Dataset entries: Begin

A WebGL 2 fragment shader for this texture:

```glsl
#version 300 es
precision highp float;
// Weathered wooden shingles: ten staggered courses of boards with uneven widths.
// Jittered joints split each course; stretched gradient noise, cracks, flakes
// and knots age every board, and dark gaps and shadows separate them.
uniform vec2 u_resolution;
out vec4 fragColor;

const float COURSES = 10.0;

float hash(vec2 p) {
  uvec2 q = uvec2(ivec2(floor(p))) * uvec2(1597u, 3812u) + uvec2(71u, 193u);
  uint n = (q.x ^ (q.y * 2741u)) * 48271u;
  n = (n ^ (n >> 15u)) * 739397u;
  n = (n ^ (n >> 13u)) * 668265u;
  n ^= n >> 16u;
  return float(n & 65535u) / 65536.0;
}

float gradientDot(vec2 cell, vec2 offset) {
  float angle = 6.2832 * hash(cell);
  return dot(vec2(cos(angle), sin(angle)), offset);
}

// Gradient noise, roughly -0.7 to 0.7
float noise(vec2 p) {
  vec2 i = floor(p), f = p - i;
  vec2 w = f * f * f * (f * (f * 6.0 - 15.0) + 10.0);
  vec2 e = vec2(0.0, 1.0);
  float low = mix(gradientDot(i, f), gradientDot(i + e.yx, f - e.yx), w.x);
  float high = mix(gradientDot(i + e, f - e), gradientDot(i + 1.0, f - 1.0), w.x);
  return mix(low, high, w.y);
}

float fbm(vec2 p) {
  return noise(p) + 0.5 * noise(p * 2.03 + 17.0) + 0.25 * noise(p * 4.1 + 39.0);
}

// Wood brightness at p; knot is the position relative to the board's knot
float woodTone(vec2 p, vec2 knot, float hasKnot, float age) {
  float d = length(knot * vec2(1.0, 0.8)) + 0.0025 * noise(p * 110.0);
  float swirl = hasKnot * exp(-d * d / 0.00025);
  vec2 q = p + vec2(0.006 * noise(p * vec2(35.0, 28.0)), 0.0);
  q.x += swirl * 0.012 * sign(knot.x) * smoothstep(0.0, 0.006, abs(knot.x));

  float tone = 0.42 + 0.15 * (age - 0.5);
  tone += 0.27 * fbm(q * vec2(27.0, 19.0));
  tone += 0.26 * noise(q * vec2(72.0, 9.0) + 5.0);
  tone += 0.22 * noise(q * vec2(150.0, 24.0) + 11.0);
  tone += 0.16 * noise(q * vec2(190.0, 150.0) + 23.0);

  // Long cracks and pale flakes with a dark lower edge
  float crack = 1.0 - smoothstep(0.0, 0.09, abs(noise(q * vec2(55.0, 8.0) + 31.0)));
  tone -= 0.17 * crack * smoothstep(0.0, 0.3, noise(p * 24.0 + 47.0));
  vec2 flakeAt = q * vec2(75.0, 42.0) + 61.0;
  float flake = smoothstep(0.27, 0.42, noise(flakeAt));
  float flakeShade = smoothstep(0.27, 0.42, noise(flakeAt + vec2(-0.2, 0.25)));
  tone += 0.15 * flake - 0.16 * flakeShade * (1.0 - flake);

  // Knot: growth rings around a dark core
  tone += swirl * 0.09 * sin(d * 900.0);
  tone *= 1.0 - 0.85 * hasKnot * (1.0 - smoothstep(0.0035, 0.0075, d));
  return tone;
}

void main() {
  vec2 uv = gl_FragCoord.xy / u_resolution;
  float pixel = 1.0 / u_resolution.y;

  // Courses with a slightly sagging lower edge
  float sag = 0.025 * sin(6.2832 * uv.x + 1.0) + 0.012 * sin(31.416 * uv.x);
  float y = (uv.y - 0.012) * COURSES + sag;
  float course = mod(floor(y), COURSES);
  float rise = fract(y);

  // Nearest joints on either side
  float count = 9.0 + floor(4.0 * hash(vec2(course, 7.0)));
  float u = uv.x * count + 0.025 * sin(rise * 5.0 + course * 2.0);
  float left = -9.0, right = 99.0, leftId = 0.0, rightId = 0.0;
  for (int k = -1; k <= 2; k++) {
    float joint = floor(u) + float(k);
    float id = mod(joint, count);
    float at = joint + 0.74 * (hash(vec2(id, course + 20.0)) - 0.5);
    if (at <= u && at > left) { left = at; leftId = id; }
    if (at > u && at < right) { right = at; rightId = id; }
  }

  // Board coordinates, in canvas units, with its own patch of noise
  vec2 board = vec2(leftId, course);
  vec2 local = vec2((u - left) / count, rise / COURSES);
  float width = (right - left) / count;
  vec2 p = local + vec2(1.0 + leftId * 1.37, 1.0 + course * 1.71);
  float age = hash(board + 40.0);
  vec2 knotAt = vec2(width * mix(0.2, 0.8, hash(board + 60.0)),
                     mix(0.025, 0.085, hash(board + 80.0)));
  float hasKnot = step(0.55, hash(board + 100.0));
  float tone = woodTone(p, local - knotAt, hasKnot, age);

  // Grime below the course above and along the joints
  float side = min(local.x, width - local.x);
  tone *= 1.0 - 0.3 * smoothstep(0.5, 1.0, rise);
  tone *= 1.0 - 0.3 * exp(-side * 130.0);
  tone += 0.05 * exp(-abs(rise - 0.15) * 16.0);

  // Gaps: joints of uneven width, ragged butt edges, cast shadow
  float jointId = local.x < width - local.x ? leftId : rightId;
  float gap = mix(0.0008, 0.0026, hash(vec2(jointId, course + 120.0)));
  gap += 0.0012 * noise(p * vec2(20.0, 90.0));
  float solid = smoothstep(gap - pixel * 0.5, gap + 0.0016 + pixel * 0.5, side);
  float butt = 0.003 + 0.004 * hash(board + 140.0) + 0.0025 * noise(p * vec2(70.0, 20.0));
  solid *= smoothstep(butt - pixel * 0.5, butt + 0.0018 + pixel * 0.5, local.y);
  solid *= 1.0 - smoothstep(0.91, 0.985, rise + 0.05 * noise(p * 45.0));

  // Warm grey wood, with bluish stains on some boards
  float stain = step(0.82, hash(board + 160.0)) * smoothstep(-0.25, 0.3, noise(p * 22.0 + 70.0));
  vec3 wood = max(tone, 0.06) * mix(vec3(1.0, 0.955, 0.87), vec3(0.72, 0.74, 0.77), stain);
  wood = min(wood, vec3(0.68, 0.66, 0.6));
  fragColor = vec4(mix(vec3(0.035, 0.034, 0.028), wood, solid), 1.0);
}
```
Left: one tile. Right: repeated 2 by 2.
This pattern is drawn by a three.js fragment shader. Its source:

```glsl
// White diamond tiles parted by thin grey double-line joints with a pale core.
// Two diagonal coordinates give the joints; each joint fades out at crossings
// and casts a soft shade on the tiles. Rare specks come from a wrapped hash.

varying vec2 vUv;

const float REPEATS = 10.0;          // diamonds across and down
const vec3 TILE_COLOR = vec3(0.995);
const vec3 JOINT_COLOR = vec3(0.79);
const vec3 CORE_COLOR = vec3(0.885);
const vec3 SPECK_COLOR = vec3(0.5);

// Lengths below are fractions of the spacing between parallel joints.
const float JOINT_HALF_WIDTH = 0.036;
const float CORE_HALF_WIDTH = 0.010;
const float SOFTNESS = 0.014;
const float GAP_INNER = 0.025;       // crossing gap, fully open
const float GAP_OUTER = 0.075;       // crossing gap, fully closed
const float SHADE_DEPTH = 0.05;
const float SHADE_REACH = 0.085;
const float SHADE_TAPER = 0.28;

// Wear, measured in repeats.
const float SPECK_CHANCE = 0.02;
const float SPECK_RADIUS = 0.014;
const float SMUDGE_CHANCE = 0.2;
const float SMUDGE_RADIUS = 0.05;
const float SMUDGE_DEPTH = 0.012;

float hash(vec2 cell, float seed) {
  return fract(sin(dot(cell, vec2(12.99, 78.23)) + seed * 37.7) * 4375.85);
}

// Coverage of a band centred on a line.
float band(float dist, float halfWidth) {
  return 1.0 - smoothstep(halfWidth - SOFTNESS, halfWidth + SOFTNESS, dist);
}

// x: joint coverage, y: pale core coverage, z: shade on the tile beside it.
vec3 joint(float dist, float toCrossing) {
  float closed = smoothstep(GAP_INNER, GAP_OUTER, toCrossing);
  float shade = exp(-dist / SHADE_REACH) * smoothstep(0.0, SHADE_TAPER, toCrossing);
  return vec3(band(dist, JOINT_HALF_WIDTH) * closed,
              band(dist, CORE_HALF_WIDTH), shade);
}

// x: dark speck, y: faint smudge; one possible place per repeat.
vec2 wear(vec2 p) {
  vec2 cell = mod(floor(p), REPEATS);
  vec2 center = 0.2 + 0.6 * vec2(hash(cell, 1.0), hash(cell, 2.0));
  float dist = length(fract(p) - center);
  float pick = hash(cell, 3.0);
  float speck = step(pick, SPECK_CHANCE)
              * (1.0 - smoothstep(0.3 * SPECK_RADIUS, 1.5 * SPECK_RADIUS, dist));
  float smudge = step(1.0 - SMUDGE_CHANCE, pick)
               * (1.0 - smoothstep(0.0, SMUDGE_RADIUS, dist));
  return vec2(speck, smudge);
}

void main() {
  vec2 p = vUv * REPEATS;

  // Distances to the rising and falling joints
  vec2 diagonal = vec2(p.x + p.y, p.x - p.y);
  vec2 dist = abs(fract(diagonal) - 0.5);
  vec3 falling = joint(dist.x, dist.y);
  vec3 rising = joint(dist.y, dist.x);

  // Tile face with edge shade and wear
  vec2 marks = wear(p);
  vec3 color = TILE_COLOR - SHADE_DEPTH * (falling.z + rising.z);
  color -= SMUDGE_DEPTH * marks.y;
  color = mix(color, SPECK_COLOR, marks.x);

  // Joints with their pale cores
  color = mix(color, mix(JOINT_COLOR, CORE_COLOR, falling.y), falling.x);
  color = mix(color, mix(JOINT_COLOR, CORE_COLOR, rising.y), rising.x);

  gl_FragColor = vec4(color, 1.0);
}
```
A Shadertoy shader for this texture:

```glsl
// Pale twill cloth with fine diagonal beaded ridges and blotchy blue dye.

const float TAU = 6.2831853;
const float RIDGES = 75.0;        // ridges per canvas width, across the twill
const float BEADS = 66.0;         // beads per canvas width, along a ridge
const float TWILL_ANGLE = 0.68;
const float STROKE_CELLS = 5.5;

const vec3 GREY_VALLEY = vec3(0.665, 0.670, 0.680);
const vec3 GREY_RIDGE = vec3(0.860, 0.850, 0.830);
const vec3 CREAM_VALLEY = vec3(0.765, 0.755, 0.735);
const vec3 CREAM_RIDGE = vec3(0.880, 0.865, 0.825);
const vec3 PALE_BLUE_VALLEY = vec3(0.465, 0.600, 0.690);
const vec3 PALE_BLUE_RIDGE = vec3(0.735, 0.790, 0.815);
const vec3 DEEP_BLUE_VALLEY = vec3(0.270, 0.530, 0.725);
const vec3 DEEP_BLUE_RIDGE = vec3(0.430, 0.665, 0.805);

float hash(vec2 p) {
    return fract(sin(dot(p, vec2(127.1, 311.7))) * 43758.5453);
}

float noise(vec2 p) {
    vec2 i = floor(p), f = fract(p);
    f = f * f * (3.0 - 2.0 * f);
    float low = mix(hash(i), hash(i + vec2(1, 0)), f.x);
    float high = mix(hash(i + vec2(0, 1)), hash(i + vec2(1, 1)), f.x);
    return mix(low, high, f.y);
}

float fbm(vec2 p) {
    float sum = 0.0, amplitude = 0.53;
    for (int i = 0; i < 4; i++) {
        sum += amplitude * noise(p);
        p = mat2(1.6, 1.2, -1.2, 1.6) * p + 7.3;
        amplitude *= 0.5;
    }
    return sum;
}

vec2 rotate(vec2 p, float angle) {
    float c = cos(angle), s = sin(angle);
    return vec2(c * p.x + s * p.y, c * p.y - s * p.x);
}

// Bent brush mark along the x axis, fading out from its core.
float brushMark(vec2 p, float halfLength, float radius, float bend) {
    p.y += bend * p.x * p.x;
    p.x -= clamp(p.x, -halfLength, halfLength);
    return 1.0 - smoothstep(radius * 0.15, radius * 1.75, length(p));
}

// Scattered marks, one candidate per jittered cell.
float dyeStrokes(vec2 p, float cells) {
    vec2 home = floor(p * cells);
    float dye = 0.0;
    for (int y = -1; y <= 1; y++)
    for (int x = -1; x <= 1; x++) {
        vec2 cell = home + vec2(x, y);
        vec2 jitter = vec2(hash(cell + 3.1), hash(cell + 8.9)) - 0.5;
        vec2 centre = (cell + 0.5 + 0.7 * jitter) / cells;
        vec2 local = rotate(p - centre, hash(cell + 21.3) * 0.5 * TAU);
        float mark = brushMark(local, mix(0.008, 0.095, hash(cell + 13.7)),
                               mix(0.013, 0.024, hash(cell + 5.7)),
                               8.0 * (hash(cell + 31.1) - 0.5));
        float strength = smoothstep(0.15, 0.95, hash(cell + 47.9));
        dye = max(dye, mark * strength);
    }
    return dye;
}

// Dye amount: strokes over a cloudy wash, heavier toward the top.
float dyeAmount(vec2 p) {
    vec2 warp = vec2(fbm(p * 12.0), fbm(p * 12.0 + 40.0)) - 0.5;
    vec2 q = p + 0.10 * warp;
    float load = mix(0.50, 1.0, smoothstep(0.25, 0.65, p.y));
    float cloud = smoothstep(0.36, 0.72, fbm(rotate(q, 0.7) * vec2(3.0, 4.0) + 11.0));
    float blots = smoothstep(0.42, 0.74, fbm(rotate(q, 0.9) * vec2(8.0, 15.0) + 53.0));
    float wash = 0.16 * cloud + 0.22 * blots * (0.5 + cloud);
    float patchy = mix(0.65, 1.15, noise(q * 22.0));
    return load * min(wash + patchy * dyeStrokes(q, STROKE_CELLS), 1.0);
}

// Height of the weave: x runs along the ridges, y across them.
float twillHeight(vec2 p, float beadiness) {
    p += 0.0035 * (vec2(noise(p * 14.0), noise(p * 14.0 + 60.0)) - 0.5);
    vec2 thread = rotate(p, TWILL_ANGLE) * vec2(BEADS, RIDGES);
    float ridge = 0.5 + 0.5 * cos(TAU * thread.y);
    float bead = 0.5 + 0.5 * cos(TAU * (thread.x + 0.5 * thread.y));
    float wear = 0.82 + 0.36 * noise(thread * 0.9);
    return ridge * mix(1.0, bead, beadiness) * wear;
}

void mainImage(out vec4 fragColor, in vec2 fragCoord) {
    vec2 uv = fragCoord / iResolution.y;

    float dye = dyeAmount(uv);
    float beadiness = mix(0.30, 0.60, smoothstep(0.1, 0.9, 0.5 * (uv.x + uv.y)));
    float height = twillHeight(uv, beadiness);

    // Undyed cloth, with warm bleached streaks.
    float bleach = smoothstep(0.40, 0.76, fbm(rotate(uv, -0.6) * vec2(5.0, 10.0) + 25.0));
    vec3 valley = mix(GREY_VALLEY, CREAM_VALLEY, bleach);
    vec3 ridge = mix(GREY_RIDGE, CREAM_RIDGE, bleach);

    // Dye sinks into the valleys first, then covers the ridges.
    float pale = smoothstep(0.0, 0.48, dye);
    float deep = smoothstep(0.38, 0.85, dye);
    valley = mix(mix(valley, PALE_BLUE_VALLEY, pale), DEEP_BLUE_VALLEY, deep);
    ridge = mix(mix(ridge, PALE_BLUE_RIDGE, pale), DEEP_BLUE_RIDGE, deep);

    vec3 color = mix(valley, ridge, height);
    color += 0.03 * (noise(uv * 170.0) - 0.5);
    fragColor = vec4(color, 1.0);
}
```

Dataset entries: End

◆ Exercise requirements:
Where a line in the records above contains the string "rotate", return that line.

◆ Written answer:
vec2 rotate(vec2 p, float angle) {
        vec2 local = rotate(p - centre, hash(cell + 21.3) * 0.5 * TAU);
    float cloud = smoothstep(0.36, 0.72, fbm(rotate(q, 0.7) * vec2(3.0, 4.0) + 11.0));
    float blots = smoothstep(0.42, 0.74, fbm(rotate(q, 0.9) * vec2(8.0, 15.0) + 53.0));
    vec2 thread = rotate(p, TWILL_ANGLE) * vec2(BEADS, RIDGES);
    float bleach = smoothstep(0.40, 0.76, fbm(rotate(uv, -0.6) * vec2(5.0, 10.0) + 25.0));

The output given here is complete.